New Zealand Company surveyor.
A new biography of Tuckett, Frederick appears in the Dictionary of New Zealand Biography on this site.
Frederick Tuckett was born in 1807 of Quaker parents at Frenchay, near Bristol, where he was educated before being apprenticed to a tanner. From 1829 to 1831 he travelled in the United States and, on returning to England, studied civil engineering. He worked under Brunel, supervising the construction of the Great Western Railway, and while thus employed was appointed on 22 April 1841 principal surveyor and civil engineer to the New Zealand Company's Nelson settlement. On his arrival, Tuckett disagreed with Captain Arthur Wakefield over the siting of the town, but eventually he surveyed the allotments. In November 1842 he sent S. J. Cotterell to explore the Wairau, visiting the district himself in March 1843. On the basis of Tuckett's favourable report, Wakefield decided to proceed with the Wairau Plains survey, thus precipitating the fatal Wairau Affray on 17 June 1843. Tuckett, who strongly disagreed with the Company's action, was one of the party, but escaped in the brig Victoria.Colonel William Wakefield, the Company's principal agent in New Zealand, appointed Tuckett Acting Resident at Nelson during the stormy months following Arthur Wakefield's death.

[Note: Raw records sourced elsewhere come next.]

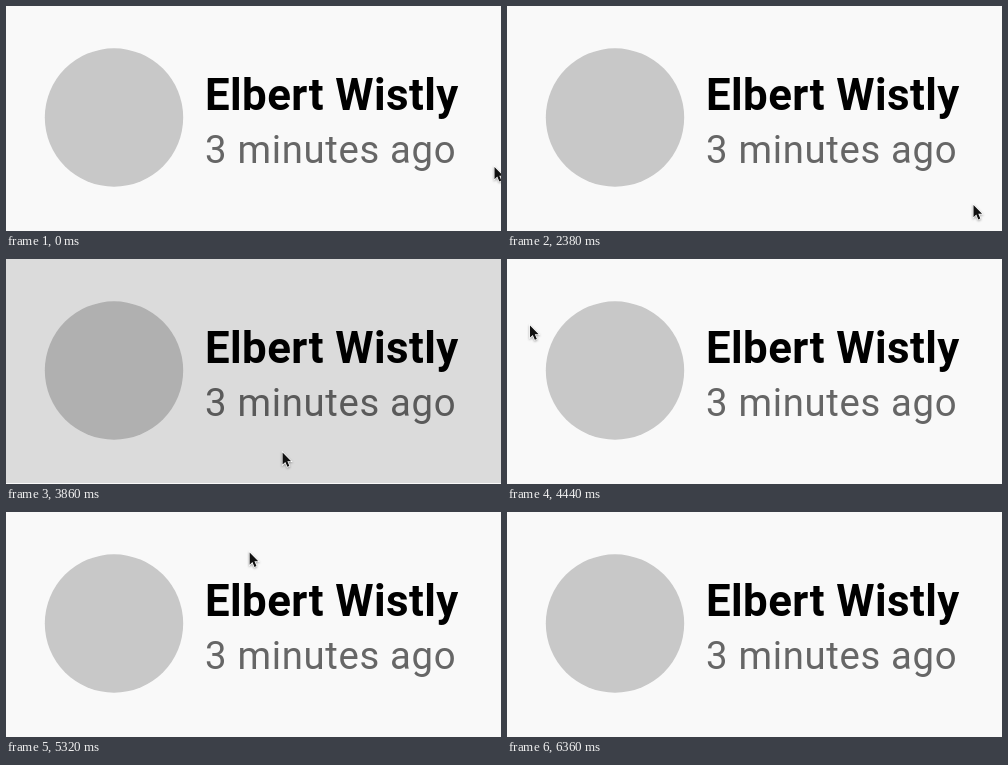
Recreate the animation shown at these times as an HTML page. Size 495x225 px, loop 7.26 s.

```html
<!DOCTYPE html>
<html lang="en">
<head>
<meta charset="utf-8">
<title>List item with press ripple</title>
<style>
  html, body { margin: 0; width: 100%; height: 100%; overflow: hidden; background: #f9f9f9; }
  svg { display: block; width: 495px; height: 225px; font-family: Roboto, sans-serif; }
  #cursor { filter: drop-shadow(0 1px 1px rgba(0, 0, 0, .35)); }
</style>
</head>
<body>
<svg viewBox="0 0 495 225">
  <defs>
    <radialGradient id="soft">
      <stop offset=".65"/>
      <stop offset="1" stop-opacity="0"/>
    </radialGradient>
  </defs>
  <rect width="495" height="225" fill="#f9f9f9"/>
  <circle cx="108" cy="111.5" r="69.2" fill="#c8c8c8"/>
  <text x="199" y="104" font-size="43.8" font-weight="700" letter-spacing=".41">Elbert Wistly</text>
  <text x="199" y="156.7" font-size="38.3" letter-spacing=".68" fill="#666">3 minutes ago</text>
  <rect id="tint" width="495" height="224"/>
  <circle id="ripple" cx="280" cy="179" r="176" fill="url(#soft)" opacity=".12"/>
  <path id="cursor" d="M0 0V12.2l2.8-2.6 2 4.8 2-.9-2-4.7H8.6z"
        fill="#111" stroke="#fff" stroke-width="1.4" paint-order="stroke"/>
</svg>
<script>
const LOOP = 7260, ENTER = 2380, EXIT = 6360, TICK = 147.4;
const HOVER = .005, PRESS = .12;

const clamp = v => Math.min(1, Math.max(0, v));
const inOut = u => u < .5 ? 4 * u ** 3 : 1 - 4 * (1 - u) ** 3;
const out = u => 1 - (1 - u) ** 1.8;

// Cursor moves, timed in ticks after it enters; "via" bends the path
const start = [466.5, 199];
const moves = [
  { from: 3.4, to: 6.4, end: [286.5, 195], ease: inOut },
  { from: 9.95, to: 14, end: [14.5, 49], via: [60, 160], ease: out },
  { from: 17.75, to: 19.4, end: [257.5, 40], ease: inOut },
  { from: 24.3, to: 26, end: [488.5, 161], via: [360, 20], ease: inOut }
];
const presses = [10, 17, 23];

const el = id => document.getElementById(id);
const cursor = el('cursor'), tint = el('tint'), ripple = el('ripple');
const show = (node, on) => node.setAttribute('visibility', on ? 'visible' : 'hidden');

function cursorAt(tick) {
  return moves.reduce((a, { from, to, end, via, ease }) => {
    const s = ease(clamp((tick - from) / (to - from)));
    return a.map((p, i) => {
      const mid = via ? via[i] : (p + end[i]) / 2;
      return p * (1 - s) ** 2 + 2 * mid * s * (1 - s) + end[i] * s * s;
    });
  }, start);
}

function draw() {
  const t = performance.now() % LOOP;
  const tick = Math.floor((t + LOOP - ENTER) % LOOP / TICK);
  const hover = tick > 2 && tick < 11 ? HOVER : 0;
  show(cursor, t < 150 || t >= ENTER && t < EXIT);
  cursor.setAttribute('transform', `translate(${cursorAt(tick)})`);
  tint.setAttribute('opacity', presses.includes(tick) ? PRESS : hover);
  show(ripple, tick === presses[0] - 1);
  requestAnimationFrame(draw);
}
draw();
</script>
</body>
</html>
```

In 1844, Colonel Wakefield instructed Tuckett to find a suitable South Island site for the Company's projected Scottish Free Church colony of New Edinburgh. Although the Company favoured Port Cooper (Lyttelton), Tuckett was not impressed, and after a cursory examination, decided to look further south, landing at Moeraki (Otago) on 18 April 1844. He travelled overland to Waikouaiti, and thence through almost impenetrable forests to Otakou (Otago) Harbour. He sent his brig Deborah to the Molyneux (Clutha), while he and David Monro followed Dr Shortland's overland route. They skirted the wide South Otago plain and noted a large coal deposit near Kaitangata. On the completion of his inspection of the South Otago district, he sailed for Foveaux Strait, calling at Tautuku Bay and Waikawa, and satisfying himself that there were insufficient lands in these areas. On 1 June 1844 he returned to the Clutha and proceeded overland via Lake Kaitangata, the Tokomairiro plains, and Lake Waihola, to the Taieri and thence along the coast to Otago harbour. On 20 June 1844, having decided that this site was ideal, he purchased the 400,000-acre Otago Block from Tuhawaiki and other southern Maori chiefs. Before this could be surveyed, Tuckett learned of the New Zealand Company's financial difficulties and took the opportunity to quit its service. Tuckett returned to England in 1847, where he took a keen interest in the Aborigines Protection Society, in immigration, and in the temperance movement. He died in April 1876.
A man of firm principles and stalwart in every sense, including a preference for his own opinions, Tuckett was always difficult to work with. This notwithstanding, he was an extremely competent engineer and surveyor, and richly deserves an honoured place among the “fathers” of the Nelson, Marlborough, and Otago settlements. Sir David Monro, who knew Tuckett well, warmly praised his efforts at advancing the colonisation of New Zealand.
by Bernard John Foster, M.A., Research Officer, Department of Internal Affairs, Wellington.
- History of Otago, McLintock, A. H. (1949)
- Marlborough – A Provincial History, McIntosh, A. D. (1940).